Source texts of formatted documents

● ● ●

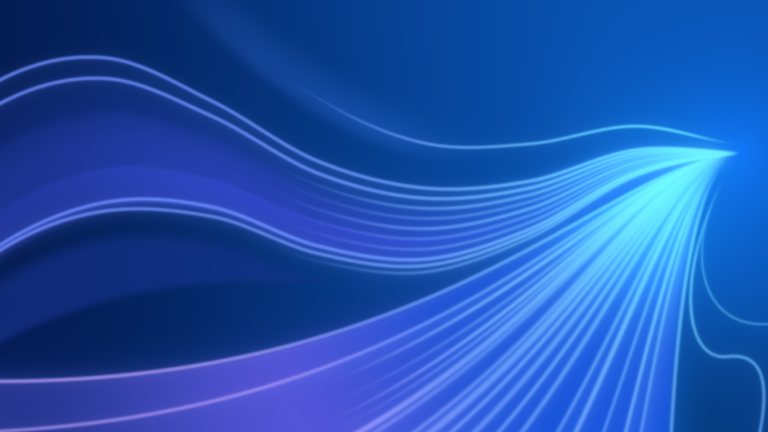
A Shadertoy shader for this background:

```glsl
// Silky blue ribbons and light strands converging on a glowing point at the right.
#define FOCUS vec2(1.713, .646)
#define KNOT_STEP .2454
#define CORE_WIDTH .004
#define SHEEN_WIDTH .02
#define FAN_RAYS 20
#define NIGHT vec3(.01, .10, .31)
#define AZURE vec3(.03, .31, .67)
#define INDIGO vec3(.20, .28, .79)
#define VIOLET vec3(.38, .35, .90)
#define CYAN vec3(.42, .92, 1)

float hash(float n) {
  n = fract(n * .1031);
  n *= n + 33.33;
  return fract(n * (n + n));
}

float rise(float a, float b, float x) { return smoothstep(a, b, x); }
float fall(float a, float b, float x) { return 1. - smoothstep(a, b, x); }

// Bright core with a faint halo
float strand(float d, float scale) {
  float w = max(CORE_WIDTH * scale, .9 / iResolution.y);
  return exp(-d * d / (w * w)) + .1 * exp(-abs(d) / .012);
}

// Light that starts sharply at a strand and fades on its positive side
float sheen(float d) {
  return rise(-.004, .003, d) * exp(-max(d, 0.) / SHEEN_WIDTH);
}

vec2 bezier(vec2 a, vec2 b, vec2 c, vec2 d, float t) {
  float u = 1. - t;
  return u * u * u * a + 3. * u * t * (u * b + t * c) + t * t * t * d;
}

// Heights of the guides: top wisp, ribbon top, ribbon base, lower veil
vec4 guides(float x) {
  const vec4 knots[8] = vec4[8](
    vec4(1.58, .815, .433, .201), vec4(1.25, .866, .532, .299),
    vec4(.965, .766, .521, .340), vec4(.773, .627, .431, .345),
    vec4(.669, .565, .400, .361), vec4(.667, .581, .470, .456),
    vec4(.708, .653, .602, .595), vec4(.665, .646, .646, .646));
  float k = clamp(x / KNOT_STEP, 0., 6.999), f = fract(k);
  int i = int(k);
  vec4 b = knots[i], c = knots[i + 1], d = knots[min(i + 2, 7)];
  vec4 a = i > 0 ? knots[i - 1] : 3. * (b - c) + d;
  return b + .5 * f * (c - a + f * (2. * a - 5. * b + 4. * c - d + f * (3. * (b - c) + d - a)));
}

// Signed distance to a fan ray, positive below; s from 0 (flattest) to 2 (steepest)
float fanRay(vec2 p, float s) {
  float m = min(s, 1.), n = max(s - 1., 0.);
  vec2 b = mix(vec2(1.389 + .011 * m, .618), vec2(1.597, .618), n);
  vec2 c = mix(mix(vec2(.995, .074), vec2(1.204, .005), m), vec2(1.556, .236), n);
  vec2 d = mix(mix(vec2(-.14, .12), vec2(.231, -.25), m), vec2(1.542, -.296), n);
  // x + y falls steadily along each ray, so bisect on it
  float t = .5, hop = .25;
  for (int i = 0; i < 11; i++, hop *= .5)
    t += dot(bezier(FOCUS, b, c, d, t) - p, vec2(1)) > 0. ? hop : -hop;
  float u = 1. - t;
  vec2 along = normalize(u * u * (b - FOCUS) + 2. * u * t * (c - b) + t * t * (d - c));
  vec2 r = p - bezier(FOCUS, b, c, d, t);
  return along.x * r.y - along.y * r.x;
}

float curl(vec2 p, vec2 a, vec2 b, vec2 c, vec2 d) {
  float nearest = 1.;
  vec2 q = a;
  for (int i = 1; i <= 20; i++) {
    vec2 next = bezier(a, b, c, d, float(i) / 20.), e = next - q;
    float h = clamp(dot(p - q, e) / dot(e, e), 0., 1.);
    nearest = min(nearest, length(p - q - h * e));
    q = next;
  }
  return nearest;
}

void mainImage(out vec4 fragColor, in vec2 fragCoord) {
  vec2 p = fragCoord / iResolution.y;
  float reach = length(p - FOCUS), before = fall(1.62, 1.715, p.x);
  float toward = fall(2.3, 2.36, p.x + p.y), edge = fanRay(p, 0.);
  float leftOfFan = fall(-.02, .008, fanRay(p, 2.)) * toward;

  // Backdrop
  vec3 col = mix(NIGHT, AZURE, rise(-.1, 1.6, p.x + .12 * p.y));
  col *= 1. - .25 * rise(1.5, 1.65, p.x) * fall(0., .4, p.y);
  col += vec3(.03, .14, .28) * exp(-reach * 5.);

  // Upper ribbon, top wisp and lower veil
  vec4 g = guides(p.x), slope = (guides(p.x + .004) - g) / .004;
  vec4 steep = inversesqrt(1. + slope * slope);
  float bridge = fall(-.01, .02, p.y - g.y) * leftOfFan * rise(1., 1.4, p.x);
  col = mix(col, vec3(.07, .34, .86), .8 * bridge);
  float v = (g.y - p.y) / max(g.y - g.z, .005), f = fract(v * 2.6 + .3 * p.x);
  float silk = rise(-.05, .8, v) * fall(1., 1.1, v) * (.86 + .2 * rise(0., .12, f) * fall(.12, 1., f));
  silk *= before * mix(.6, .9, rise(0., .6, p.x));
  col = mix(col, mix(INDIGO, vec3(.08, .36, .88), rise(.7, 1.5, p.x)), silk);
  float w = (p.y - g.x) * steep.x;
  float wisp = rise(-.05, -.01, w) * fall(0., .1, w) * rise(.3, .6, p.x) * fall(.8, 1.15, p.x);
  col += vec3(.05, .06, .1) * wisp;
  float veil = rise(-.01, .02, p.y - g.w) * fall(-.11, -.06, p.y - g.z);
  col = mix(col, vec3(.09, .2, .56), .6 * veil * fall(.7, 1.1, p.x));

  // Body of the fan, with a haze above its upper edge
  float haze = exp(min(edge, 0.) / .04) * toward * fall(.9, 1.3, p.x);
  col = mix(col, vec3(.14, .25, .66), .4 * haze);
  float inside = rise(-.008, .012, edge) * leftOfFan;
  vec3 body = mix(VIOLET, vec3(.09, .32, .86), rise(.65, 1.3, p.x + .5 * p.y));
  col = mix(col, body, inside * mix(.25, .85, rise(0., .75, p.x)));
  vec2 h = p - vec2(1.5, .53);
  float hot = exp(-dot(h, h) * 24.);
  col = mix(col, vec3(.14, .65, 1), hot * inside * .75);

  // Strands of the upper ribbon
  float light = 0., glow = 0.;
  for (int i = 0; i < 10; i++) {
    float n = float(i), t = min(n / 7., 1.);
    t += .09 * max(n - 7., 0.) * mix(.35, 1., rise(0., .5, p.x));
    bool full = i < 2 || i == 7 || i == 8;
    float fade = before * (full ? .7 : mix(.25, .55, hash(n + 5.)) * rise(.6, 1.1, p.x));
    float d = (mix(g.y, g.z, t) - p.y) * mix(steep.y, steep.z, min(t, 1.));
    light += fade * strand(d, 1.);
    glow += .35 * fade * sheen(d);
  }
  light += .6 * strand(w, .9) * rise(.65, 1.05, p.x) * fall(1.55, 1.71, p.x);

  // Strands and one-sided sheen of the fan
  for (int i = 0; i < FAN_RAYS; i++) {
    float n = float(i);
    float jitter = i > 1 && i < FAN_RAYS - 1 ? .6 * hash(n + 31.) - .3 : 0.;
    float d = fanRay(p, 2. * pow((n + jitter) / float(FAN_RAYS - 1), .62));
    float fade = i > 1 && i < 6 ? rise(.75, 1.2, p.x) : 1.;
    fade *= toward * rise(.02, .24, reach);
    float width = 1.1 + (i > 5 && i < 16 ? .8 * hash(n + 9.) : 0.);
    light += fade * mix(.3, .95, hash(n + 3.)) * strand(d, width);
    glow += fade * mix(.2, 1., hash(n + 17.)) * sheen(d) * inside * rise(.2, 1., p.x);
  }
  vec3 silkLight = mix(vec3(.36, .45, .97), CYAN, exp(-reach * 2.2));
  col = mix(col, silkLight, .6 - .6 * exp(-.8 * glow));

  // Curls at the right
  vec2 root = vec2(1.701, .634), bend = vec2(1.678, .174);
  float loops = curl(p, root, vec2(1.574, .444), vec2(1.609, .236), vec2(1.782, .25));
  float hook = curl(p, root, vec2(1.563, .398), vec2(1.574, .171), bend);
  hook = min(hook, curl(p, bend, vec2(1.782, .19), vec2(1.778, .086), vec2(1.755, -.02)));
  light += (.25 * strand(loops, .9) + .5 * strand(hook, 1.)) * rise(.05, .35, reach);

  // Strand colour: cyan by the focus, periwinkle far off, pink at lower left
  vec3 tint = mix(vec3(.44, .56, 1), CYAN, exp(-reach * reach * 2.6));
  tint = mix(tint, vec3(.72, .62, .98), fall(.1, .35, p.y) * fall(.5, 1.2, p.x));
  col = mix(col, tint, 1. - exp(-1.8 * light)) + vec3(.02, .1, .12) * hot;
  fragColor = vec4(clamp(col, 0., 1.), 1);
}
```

● ● ●

*To do*:
Tallying every line that holds the string "define", report the total for the records and nothing else.

*Answer space*:
10